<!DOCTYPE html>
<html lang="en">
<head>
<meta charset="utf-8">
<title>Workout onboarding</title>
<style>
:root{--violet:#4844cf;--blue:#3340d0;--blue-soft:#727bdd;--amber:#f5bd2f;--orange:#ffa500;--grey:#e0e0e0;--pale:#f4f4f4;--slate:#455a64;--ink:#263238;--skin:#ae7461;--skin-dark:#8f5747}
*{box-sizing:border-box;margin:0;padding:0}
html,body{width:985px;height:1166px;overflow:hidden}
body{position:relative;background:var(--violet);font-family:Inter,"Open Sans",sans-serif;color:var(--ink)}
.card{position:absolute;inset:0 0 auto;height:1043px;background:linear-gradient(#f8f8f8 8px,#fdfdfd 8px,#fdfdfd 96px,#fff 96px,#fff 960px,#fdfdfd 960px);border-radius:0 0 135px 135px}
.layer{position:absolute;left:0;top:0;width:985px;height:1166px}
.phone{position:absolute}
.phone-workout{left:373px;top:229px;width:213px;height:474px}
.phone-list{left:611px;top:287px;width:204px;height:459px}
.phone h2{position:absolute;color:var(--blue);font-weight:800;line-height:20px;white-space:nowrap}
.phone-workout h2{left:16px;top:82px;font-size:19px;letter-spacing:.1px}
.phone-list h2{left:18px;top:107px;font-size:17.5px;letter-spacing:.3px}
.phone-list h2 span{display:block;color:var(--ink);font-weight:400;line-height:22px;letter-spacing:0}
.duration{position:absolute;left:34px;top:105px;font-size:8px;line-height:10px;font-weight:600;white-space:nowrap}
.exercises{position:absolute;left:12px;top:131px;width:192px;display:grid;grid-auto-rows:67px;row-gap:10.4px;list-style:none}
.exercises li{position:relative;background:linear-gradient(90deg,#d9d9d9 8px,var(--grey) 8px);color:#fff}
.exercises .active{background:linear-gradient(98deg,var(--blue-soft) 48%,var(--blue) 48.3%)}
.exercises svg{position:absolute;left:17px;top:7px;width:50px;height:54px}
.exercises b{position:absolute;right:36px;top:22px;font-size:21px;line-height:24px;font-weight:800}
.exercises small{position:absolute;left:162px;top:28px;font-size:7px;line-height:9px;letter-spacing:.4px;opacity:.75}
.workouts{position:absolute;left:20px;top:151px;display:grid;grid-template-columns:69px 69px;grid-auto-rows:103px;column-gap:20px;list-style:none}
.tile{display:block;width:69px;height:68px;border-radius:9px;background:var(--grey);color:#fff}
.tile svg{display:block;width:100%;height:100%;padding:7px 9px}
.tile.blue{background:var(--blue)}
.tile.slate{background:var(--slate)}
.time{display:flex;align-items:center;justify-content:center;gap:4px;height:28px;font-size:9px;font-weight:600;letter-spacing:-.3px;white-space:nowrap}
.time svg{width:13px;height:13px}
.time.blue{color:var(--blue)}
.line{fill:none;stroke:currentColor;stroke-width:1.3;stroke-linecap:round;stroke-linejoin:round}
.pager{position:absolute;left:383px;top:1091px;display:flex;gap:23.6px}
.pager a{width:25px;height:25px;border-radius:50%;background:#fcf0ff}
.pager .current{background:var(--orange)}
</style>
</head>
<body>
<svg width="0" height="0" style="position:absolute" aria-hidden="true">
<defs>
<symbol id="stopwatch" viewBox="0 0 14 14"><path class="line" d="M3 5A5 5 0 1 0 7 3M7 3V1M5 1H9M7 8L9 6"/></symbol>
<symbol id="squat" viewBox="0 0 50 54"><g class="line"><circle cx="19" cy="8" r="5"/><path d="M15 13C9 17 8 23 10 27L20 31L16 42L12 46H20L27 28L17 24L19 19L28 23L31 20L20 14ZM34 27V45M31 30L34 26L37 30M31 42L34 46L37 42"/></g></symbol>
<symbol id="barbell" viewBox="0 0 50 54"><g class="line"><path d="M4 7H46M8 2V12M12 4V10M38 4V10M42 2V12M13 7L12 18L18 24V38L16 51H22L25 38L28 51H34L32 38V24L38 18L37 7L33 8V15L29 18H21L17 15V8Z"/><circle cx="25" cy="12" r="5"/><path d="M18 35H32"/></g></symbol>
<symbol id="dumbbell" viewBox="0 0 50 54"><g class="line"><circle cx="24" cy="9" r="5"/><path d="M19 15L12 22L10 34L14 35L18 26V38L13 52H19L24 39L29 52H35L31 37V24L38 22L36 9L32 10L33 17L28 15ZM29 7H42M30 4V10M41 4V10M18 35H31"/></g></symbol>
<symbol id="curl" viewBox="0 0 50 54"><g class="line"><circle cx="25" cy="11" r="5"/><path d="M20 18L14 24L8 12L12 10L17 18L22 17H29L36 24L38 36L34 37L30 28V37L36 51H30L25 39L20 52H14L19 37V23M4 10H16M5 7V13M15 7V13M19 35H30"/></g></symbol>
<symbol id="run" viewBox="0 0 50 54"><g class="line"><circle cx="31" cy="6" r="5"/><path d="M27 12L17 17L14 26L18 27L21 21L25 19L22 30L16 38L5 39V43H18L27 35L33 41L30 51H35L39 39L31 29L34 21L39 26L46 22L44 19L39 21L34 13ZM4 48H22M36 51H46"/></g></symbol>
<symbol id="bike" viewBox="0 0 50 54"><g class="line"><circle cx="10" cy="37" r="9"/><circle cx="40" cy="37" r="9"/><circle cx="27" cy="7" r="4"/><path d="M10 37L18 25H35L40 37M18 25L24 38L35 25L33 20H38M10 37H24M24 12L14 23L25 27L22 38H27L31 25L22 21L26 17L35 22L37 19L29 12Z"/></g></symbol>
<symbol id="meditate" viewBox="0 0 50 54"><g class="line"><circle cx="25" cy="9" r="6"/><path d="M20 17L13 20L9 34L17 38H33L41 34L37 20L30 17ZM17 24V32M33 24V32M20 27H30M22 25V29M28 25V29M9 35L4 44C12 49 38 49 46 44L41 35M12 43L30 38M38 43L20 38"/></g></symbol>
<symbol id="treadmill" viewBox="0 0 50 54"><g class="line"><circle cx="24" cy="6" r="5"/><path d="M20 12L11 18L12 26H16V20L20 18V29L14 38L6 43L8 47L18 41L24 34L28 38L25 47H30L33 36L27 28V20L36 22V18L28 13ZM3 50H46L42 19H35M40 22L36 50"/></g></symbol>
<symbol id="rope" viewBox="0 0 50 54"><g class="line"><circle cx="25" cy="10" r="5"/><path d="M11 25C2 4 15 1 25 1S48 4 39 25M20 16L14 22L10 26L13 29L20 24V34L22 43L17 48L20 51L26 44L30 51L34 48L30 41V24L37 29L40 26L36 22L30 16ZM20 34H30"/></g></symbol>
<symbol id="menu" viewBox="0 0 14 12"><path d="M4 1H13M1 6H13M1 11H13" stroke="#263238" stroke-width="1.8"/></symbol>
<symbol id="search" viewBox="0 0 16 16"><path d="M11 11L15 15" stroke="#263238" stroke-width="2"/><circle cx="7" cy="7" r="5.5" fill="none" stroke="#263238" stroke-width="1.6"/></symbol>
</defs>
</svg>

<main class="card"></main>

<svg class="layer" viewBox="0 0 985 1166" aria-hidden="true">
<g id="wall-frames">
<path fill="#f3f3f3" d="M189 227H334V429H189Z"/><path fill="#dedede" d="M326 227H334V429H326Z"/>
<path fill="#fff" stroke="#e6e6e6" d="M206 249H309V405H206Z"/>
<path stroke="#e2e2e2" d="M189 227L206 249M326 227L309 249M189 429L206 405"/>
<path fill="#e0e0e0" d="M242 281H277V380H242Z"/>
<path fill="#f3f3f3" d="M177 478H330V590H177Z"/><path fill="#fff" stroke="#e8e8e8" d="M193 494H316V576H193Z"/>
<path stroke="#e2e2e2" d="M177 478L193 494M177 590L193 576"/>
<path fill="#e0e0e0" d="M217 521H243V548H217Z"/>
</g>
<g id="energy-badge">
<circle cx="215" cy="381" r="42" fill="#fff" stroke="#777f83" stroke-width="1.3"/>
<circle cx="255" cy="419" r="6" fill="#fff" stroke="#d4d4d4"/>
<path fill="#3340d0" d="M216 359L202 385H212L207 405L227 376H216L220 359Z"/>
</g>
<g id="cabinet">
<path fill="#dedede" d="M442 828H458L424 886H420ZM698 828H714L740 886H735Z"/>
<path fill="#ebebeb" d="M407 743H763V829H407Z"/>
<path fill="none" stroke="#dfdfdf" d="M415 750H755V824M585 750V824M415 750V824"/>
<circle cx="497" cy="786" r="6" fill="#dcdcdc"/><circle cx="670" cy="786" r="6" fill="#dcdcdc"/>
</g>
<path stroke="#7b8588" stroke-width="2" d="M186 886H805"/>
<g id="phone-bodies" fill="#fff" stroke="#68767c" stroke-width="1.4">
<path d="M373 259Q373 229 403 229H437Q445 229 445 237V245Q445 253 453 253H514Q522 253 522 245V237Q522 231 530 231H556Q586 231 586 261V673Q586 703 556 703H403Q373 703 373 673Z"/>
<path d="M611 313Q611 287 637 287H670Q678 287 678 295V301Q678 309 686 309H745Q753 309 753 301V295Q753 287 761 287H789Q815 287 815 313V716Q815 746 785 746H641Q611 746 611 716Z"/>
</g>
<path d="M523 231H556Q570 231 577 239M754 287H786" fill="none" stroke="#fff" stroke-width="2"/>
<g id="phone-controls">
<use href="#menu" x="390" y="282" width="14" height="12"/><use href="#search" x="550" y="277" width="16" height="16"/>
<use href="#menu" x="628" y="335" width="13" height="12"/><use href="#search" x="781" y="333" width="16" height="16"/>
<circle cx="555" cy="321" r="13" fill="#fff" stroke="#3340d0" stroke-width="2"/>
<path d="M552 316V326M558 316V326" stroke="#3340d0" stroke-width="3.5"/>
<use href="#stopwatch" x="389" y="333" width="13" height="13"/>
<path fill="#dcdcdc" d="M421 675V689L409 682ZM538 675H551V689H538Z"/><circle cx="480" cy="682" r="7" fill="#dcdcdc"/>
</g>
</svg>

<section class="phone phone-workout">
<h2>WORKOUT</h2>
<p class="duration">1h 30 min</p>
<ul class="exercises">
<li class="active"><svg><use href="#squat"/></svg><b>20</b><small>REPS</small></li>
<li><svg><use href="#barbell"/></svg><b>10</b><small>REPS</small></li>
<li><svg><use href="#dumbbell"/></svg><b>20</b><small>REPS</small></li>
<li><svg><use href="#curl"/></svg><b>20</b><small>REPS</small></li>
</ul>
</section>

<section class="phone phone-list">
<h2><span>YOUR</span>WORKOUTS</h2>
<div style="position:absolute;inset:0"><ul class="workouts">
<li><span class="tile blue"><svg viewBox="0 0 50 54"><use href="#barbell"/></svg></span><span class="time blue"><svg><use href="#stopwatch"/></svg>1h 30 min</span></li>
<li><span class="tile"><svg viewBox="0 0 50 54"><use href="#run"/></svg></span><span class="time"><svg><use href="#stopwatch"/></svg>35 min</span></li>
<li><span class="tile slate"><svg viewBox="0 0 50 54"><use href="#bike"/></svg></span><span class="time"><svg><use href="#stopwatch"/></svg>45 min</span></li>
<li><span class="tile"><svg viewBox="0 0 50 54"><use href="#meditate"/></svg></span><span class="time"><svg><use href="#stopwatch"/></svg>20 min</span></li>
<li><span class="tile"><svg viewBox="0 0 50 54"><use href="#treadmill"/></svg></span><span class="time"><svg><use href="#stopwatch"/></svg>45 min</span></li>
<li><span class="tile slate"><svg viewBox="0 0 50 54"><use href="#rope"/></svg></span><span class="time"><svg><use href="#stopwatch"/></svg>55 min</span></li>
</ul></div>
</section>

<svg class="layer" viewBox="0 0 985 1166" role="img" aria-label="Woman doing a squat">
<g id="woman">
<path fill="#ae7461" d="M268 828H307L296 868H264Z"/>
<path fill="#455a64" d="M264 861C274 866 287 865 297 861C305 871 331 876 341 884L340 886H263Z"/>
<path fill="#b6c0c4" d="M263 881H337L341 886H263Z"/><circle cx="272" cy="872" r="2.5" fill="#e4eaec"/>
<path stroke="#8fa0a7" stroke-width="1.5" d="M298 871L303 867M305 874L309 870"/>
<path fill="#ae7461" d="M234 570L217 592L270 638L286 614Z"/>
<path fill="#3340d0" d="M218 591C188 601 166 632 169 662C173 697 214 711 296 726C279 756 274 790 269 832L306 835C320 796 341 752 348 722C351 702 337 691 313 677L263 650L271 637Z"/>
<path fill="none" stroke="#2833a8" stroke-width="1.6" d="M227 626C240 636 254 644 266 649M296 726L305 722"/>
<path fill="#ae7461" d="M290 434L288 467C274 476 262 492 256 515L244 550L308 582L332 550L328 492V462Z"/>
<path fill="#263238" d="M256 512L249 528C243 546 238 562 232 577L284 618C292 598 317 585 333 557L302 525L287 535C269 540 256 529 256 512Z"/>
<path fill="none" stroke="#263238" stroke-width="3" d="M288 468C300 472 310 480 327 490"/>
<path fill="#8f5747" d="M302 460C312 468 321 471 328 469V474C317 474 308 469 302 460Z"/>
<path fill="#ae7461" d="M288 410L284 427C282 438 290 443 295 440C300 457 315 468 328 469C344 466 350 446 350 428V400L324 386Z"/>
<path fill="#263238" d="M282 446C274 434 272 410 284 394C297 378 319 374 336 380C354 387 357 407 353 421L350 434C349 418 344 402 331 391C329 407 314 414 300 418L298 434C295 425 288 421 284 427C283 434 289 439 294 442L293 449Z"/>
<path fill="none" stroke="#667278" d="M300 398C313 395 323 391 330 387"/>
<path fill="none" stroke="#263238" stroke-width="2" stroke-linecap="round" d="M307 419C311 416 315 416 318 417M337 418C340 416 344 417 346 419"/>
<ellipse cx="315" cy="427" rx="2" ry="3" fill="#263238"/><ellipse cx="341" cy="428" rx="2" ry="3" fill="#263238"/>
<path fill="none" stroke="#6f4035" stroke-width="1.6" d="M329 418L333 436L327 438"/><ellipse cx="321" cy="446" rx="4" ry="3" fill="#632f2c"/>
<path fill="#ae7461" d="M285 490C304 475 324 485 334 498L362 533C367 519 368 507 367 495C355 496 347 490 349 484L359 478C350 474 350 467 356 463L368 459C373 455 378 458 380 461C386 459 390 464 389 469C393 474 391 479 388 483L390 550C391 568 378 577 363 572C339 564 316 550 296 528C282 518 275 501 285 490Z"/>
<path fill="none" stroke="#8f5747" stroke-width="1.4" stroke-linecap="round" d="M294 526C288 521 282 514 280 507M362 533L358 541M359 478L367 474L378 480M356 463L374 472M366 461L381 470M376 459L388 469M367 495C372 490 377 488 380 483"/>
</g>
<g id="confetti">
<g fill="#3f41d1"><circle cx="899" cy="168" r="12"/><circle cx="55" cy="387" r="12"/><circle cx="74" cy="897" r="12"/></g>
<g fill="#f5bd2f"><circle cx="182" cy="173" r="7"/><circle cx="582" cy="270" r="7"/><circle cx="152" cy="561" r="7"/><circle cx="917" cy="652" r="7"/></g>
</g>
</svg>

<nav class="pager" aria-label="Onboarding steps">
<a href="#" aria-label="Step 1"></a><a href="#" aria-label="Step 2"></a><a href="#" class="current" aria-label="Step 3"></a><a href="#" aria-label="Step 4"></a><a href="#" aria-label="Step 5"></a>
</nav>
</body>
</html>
= = = =
* **TASK GOAL**
From the records above, print only the lines between the one holding "570L217 592L270 638L286" and the one holding "410L284 427C282 438", inclusive, exactly as they stand.

* **ANSWER**
<path fill="#ae7461" d="M234 570L217 592L270 638L286 614Z"/>
<path fill="#3340d0" d="M218 591C188 601 166 632 169 662C173 697 214 711 296 726C279 756 274 790 269 832L306 835C320 796 341 752 348 722C351 702 337 691 313 677L263 650L271 637Z"/>
<path fill="none" stroke="#2833a8" stroke-width="1.6" d="M227 626C240 636 254 644 266 649M296 726L305 722"/>
<path fill="#ae7461" d="M290 434L288 467C274 476 262 492 256 515L244 550L308 582L332 550L328 492V462Z"/>
<path fill="#263238" d="M256 512L249 528C243 546 238 562 232 577L284 618C292 598 317 585 333 557L302 525L287 535C269 540 256 529 256 512Z"/>
<path fill="none" stroke="#263238" stroke-width="3" d="M288 468C300 472 310 480 327 490"/>
<path fill="#8f5747" d="M302 460C312 468 321 471 328 469V474C317 474 308 469 302 460Z"/>
<path fill="#ae7461" d="M288 410L284 427C282 438 290 443 295 440C300 457 315 468 328 469C344 466 350 446 350 428V400L324 386Z"/>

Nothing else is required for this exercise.